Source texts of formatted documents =
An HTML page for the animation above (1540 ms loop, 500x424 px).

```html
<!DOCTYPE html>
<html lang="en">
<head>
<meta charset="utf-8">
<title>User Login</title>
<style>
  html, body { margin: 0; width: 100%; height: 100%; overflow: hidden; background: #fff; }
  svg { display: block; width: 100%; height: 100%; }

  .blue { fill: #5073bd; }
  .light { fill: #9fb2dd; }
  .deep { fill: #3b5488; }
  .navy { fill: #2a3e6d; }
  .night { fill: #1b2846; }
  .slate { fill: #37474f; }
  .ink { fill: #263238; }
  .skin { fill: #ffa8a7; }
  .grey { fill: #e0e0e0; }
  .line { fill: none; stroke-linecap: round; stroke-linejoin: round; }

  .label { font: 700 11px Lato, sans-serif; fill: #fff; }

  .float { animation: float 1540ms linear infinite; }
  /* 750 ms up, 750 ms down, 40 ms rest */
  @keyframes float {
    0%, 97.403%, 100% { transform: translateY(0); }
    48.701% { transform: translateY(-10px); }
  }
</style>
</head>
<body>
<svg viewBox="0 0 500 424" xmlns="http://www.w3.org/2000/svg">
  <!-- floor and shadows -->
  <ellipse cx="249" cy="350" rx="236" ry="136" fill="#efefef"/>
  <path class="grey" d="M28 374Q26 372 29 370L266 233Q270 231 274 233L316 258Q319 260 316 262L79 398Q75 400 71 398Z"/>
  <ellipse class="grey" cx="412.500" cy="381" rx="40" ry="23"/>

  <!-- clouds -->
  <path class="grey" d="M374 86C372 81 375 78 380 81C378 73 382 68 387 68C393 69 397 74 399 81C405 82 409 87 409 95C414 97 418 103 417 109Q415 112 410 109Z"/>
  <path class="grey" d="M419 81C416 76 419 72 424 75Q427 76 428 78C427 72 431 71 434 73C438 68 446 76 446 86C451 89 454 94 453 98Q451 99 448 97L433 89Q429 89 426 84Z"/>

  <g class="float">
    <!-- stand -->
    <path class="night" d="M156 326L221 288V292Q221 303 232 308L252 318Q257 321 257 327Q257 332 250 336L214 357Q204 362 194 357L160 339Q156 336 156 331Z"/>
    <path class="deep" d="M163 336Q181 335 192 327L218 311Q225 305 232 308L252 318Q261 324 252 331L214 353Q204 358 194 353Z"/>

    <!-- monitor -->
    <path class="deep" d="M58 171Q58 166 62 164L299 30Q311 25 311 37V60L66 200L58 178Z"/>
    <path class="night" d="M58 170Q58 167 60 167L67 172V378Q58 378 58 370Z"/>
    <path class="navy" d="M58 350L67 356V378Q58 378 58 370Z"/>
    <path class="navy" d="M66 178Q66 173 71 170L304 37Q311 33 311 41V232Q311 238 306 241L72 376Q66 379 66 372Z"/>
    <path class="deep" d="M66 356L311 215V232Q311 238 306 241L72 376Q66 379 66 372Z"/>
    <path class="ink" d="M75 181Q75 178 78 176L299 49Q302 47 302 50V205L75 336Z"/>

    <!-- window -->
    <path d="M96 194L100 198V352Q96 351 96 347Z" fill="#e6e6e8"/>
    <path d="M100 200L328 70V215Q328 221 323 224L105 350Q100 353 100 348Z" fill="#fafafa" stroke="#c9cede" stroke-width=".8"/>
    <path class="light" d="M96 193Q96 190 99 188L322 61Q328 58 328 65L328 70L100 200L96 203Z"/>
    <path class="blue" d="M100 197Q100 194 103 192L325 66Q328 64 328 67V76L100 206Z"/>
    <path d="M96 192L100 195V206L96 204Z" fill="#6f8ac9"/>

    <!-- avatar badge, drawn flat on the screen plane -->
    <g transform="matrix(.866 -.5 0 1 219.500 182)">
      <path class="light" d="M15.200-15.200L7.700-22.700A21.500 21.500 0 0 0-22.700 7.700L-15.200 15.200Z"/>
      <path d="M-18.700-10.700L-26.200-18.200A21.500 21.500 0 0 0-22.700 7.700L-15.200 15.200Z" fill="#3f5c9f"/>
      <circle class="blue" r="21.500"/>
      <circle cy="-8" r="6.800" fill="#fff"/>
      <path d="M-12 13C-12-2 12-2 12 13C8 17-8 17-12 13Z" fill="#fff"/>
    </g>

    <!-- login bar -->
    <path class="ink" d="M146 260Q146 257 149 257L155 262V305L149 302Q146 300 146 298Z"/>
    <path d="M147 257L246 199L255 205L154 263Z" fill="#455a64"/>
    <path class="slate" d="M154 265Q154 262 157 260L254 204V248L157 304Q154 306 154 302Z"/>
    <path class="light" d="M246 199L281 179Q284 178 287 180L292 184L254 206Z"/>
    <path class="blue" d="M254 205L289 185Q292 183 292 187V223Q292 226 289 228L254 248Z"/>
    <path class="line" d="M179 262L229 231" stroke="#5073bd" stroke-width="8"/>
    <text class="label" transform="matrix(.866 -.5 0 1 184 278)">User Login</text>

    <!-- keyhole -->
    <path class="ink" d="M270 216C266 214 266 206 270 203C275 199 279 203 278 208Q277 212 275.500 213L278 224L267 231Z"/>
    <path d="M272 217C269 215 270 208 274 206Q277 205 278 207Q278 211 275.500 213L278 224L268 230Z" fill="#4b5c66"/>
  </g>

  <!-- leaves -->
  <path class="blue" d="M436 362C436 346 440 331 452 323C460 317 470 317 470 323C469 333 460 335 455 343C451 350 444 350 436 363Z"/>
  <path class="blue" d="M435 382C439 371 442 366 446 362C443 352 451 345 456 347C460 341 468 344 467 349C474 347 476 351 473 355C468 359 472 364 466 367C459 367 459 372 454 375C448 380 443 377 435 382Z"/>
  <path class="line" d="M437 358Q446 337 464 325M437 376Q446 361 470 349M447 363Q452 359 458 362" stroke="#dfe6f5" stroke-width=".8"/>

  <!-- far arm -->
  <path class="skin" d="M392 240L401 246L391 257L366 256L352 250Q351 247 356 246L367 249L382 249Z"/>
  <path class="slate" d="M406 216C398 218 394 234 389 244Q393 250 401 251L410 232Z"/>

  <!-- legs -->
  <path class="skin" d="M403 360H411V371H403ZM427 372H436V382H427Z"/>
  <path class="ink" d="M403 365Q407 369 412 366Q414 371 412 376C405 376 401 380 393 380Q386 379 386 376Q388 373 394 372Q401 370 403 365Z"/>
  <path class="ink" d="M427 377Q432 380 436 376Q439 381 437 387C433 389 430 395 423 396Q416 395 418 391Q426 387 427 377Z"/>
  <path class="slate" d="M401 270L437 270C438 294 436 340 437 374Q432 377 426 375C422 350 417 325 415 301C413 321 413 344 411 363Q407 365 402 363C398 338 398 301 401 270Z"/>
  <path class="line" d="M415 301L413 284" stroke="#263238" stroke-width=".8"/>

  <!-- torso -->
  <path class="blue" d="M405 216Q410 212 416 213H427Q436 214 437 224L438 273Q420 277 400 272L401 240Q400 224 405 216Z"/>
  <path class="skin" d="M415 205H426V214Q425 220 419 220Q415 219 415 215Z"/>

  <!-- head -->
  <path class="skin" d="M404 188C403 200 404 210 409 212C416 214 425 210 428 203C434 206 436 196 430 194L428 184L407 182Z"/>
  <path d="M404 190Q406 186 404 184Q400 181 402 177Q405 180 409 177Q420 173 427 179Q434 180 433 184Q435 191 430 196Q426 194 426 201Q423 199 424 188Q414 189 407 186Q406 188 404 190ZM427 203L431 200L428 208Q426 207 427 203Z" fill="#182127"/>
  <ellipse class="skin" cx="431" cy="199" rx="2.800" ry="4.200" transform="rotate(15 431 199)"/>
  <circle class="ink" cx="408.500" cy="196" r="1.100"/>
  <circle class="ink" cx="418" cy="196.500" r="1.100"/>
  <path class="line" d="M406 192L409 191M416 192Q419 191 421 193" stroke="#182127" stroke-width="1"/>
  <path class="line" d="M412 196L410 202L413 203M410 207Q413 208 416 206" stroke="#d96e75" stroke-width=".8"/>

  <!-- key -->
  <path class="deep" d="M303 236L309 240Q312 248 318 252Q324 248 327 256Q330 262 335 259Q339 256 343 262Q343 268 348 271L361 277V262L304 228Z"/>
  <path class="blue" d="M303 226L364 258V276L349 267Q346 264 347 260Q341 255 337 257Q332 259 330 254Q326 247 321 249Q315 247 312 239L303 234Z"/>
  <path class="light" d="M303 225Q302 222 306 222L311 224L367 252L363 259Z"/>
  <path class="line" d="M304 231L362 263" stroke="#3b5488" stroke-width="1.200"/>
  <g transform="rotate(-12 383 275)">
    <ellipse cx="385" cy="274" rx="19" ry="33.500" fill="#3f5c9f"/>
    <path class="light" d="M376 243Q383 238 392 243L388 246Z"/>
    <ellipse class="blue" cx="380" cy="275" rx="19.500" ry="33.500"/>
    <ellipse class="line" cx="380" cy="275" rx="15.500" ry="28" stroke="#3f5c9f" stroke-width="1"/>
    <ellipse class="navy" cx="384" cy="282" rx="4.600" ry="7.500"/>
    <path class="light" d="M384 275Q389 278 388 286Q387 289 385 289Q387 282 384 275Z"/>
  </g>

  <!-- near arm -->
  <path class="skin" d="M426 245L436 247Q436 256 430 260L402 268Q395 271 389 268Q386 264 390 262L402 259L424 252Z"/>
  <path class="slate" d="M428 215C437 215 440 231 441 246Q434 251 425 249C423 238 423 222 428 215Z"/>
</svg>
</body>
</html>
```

Your instructions =
In the records above, find each line that holds the word "animation"; copy all such lines.

Result for this task =
An HTML page for the animation above (1540 ms loop, 500x424 px).
  .float { animation: float 1540ms linear infinite; }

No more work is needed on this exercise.